START INPUT MATERIAL

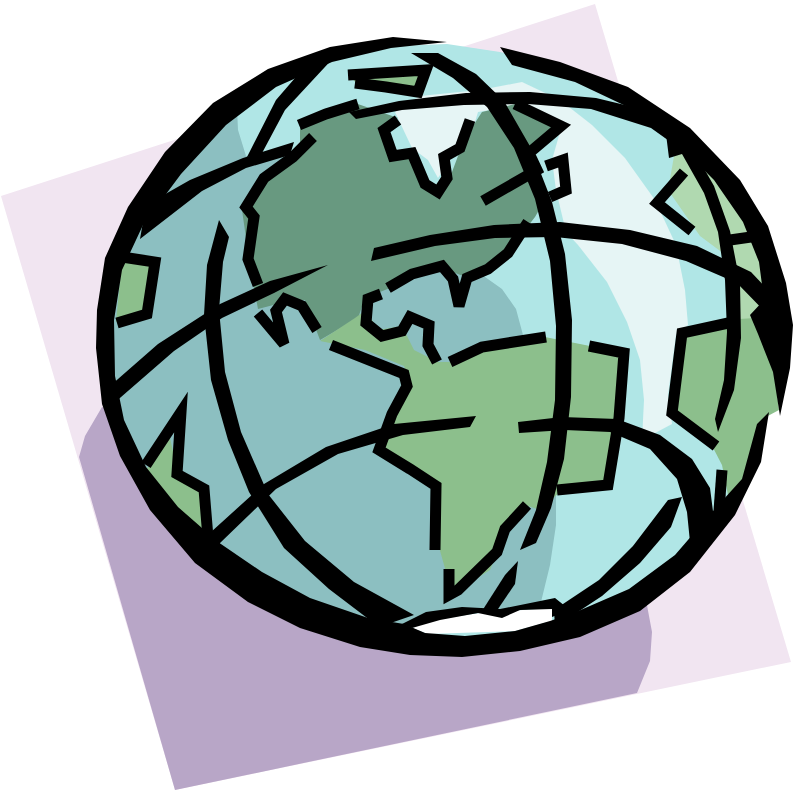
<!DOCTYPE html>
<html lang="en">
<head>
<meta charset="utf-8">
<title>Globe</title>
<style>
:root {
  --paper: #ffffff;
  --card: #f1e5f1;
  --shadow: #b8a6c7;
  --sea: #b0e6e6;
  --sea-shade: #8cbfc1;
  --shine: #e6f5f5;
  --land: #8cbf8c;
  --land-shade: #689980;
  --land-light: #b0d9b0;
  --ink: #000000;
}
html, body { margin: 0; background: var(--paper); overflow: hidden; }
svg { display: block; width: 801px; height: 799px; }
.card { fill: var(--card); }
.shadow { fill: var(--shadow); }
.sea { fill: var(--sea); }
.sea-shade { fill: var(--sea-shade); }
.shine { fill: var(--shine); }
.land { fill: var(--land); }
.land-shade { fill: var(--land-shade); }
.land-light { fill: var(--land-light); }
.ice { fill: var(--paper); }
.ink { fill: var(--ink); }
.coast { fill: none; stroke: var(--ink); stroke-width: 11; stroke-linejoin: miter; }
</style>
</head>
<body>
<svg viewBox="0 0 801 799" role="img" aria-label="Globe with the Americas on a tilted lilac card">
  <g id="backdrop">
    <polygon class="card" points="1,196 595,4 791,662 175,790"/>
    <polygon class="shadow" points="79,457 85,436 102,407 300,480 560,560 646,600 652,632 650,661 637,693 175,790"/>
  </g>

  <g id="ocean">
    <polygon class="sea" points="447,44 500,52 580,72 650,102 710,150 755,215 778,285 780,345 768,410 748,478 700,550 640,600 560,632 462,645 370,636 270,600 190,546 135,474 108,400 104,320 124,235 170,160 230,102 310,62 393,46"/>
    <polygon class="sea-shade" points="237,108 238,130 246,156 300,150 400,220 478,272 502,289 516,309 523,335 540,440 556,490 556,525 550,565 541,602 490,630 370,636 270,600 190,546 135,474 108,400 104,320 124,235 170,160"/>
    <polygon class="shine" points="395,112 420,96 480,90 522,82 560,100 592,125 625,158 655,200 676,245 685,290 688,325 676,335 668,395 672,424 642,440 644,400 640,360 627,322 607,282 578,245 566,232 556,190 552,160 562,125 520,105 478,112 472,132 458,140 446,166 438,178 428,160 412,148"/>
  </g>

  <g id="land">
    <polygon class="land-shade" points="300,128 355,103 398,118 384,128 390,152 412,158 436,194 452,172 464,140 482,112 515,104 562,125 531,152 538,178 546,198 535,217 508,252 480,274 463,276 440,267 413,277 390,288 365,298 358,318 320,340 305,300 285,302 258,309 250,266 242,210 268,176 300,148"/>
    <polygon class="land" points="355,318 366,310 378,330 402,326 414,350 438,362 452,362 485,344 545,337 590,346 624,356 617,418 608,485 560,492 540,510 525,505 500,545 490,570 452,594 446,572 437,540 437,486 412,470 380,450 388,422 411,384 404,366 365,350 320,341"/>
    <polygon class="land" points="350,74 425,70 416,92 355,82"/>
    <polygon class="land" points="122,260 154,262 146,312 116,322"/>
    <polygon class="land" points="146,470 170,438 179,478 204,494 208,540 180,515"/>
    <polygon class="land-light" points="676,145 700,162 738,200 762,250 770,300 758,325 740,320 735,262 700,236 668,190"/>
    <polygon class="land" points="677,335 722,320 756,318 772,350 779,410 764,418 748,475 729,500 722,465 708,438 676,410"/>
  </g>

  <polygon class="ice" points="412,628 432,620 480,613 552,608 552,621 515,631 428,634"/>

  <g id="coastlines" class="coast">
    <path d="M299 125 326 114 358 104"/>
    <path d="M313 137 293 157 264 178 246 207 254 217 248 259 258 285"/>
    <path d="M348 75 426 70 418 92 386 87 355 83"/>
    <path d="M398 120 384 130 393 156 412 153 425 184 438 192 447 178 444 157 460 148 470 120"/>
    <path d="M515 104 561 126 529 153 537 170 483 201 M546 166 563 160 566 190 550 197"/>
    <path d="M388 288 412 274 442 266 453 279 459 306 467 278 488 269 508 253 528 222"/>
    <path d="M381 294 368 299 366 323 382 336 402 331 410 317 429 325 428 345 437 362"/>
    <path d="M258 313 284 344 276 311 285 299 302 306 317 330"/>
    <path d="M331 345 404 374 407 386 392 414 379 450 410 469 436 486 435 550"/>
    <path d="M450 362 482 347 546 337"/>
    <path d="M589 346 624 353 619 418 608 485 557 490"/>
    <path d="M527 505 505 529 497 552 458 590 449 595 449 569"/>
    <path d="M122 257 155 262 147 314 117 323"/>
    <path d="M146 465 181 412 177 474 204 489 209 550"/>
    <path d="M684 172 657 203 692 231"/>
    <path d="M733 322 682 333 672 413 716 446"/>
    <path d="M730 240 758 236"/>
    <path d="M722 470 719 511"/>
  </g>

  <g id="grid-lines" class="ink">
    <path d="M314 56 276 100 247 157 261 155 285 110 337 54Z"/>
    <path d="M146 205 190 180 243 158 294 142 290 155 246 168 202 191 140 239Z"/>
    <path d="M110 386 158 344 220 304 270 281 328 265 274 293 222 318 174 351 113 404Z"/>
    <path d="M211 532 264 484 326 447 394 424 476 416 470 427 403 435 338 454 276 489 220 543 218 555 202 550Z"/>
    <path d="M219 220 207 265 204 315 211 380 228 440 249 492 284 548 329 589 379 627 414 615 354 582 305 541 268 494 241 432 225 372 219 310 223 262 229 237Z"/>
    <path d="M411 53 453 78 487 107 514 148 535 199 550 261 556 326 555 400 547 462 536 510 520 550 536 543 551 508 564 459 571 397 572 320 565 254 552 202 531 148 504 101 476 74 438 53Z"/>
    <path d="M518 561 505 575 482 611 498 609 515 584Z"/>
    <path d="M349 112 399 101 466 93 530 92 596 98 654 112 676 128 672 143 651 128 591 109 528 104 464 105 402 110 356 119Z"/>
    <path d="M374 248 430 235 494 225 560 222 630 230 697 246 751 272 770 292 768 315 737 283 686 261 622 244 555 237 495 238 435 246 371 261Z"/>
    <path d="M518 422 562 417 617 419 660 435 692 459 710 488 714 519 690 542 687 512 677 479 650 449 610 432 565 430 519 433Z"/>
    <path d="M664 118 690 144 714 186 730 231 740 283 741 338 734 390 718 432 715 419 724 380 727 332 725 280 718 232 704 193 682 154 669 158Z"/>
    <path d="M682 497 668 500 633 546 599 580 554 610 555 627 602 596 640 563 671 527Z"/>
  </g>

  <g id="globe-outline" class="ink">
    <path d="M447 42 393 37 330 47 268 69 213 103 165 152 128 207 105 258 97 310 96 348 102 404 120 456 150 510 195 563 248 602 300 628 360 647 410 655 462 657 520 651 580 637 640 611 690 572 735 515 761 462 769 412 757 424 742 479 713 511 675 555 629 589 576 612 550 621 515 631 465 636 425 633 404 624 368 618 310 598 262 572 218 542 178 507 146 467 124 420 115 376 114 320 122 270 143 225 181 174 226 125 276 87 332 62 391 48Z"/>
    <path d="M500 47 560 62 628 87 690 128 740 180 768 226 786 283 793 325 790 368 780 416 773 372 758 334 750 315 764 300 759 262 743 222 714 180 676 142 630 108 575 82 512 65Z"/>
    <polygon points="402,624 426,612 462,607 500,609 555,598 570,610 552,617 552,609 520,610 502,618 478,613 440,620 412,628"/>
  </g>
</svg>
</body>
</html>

END INPUT MATERIAL

▶ **WORK INSTRUCTION**
Copy out the lines of the data where the string "body" occurs.

▶ **RESPONSE**
html, body { margin: 0; background: var(--paper); overflow: hidden; }
<body>
</body>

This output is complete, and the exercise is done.